*PROMPT*. Scan the entries that follow for the word "leader", then report every line in which it appears.
** DATA EXTRACT follows **
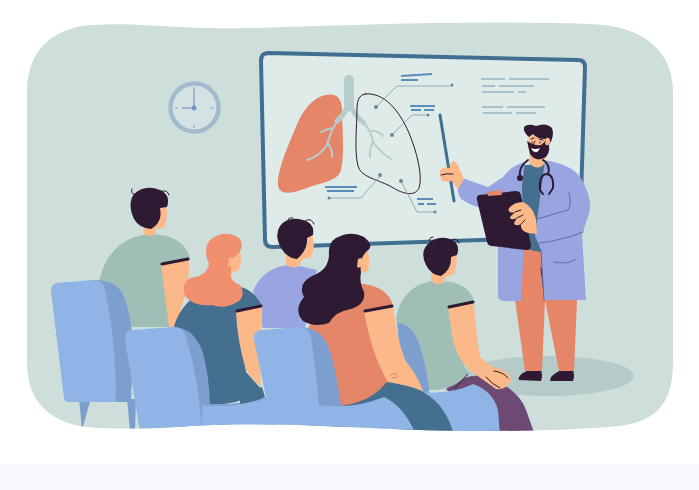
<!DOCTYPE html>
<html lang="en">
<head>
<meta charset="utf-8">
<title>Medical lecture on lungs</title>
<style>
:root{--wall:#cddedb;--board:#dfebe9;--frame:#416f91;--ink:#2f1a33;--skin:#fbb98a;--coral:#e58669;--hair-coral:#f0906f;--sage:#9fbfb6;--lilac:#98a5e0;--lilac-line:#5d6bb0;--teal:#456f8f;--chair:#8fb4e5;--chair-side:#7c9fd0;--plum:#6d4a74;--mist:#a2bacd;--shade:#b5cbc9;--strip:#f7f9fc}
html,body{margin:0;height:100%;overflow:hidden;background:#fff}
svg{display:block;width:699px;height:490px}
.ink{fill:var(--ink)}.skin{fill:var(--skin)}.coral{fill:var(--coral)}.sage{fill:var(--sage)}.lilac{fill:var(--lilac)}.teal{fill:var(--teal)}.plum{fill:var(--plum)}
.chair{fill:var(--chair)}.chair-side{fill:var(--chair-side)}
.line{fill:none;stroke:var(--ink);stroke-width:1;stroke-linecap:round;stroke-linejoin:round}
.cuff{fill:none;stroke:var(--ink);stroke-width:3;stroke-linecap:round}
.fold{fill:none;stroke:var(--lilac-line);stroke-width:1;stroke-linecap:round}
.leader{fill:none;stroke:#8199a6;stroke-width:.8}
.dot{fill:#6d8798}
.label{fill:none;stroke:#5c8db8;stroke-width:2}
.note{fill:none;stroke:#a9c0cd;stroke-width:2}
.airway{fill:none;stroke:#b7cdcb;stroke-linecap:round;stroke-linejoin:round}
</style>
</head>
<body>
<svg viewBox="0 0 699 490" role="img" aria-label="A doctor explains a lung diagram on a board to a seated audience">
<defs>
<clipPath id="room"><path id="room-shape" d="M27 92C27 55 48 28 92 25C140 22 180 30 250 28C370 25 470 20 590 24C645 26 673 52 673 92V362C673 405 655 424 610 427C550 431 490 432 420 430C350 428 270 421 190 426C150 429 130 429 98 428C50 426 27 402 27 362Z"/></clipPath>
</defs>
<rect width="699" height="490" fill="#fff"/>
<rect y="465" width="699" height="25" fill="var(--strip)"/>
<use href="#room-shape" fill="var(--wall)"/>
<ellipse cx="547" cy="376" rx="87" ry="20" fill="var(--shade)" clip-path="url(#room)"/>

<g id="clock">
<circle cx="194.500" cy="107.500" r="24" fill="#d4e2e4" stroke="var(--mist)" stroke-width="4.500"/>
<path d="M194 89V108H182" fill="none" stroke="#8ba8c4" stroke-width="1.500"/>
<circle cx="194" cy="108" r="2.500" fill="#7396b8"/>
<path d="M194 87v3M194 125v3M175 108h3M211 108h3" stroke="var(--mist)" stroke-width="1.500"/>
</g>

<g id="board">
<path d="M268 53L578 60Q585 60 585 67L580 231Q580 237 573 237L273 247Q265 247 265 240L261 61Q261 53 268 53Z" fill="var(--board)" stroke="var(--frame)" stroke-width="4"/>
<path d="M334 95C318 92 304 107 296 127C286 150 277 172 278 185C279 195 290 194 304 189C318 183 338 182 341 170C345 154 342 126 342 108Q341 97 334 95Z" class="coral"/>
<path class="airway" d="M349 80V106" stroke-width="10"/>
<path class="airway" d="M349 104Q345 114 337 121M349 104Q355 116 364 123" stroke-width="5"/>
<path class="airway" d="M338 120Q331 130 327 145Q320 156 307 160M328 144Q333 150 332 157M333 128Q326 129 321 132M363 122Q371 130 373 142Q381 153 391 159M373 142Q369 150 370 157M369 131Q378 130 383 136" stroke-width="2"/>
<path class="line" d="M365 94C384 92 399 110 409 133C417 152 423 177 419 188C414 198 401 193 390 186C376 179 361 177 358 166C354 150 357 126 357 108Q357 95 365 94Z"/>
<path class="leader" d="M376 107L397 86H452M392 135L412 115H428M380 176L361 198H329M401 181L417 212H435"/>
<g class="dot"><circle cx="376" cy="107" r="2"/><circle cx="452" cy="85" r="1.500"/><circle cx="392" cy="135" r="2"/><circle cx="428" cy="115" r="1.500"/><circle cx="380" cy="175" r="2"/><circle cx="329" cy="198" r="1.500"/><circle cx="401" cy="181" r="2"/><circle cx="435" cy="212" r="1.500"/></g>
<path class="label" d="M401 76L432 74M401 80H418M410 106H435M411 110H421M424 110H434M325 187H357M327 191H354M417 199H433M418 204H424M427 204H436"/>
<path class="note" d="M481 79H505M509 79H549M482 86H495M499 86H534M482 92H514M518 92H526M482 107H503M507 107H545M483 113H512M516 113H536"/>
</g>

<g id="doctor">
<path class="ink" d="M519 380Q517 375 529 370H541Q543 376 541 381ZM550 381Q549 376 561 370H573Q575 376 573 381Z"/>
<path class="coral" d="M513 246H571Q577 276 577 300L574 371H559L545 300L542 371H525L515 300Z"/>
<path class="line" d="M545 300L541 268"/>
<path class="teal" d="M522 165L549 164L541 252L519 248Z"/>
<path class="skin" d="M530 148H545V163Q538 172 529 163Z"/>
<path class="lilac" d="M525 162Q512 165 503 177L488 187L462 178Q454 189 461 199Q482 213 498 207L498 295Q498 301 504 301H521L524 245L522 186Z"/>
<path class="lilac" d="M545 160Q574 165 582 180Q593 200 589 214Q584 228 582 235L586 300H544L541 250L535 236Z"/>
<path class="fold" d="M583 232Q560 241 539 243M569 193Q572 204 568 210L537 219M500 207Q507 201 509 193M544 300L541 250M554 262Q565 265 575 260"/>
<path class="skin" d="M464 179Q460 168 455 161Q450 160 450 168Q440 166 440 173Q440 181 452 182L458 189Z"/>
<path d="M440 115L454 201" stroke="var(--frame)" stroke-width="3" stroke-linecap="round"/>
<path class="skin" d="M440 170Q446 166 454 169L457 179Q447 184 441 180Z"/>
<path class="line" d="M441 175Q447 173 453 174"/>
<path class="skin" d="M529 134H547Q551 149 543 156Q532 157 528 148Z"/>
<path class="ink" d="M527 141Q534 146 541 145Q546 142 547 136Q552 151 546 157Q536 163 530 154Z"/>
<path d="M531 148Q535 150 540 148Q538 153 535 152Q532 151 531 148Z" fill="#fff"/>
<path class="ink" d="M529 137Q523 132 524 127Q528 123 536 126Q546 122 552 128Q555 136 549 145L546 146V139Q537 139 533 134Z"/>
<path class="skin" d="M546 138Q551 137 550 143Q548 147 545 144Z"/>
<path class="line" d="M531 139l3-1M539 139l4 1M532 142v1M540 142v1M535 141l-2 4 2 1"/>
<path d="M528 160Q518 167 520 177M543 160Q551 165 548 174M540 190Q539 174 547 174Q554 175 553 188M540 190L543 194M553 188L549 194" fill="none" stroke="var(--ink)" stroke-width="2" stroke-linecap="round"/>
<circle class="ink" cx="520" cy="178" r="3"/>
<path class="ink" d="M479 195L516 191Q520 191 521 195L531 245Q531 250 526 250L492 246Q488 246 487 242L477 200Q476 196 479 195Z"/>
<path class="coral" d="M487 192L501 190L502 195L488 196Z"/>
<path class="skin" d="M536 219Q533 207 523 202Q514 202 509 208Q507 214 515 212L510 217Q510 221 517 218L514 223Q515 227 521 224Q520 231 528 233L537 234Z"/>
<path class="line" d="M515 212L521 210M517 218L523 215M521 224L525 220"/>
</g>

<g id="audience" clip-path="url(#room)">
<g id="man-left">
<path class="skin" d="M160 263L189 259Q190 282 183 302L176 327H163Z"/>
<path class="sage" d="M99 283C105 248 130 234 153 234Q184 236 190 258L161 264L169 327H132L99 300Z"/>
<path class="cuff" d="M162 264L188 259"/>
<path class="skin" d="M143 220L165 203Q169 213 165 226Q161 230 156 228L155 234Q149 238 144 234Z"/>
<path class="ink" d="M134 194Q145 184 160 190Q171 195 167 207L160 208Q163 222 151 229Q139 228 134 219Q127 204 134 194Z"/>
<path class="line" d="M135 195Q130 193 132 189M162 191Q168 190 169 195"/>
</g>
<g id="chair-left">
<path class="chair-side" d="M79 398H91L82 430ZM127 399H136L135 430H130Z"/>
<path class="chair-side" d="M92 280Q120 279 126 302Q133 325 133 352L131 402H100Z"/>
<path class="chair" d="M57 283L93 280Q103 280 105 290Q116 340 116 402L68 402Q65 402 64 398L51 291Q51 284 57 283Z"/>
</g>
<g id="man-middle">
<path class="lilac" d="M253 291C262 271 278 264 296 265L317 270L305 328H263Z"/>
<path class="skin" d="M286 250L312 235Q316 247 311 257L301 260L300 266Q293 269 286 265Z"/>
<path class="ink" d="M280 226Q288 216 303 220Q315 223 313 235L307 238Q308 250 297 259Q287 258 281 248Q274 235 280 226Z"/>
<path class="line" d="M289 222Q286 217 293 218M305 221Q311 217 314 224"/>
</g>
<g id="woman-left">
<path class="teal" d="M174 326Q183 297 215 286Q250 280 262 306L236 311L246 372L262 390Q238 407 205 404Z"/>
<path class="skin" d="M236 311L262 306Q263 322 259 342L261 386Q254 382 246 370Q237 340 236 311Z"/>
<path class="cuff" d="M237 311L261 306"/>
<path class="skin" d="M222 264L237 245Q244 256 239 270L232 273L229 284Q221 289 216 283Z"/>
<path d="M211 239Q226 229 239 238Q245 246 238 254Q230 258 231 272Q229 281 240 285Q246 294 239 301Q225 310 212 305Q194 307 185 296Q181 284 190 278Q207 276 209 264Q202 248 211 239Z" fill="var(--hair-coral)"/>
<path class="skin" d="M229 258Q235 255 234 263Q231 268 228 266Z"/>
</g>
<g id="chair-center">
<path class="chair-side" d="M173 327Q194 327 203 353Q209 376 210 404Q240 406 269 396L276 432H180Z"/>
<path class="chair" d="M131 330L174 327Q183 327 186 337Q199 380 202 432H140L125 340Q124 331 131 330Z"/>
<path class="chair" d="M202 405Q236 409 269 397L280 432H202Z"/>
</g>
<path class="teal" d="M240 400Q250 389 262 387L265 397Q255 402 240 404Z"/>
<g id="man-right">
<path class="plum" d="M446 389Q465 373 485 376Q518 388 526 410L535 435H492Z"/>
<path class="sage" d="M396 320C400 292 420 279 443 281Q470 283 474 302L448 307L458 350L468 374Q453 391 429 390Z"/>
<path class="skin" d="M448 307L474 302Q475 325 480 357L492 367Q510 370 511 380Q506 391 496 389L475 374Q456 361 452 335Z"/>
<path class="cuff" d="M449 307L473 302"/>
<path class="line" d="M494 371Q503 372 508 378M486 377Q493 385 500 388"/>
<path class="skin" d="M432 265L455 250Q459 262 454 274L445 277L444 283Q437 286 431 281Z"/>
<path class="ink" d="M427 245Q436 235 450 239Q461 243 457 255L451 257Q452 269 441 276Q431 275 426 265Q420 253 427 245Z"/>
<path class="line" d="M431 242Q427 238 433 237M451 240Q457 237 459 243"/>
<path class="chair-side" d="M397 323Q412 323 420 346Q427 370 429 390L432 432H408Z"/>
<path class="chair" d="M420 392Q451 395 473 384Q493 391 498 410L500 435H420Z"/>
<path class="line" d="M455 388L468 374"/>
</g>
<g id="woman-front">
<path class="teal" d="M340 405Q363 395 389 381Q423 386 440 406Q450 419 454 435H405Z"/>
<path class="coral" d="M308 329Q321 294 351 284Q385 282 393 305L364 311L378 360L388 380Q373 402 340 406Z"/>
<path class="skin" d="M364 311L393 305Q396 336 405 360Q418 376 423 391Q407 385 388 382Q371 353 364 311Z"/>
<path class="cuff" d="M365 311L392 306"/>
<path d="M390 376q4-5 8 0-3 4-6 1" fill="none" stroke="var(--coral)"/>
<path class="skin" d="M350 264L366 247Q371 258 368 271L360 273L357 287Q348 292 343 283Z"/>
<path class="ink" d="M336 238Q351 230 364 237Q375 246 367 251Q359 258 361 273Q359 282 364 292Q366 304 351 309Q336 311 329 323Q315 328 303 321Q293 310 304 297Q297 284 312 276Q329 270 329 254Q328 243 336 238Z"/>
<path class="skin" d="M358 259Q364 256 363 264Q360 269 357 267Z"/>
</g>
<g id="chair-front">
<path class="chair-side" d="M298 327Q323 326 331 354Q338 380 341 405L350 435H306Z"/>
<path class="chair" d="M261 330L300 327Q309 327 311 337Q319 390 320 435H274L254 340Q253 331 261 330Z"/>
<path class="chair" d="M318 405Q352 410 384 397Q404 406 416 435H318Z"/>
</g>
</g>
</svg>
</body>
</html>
** End of DATA EXTRACT **
*RESPONSE AREA*.
.leader{fill:none;stroke:#8199a6;stroke-width:.8}
<path class="leader" d="M376 107L397 86H452M392 135L412 115H428M380 176L361 198H329M401 181L417 212H435"/>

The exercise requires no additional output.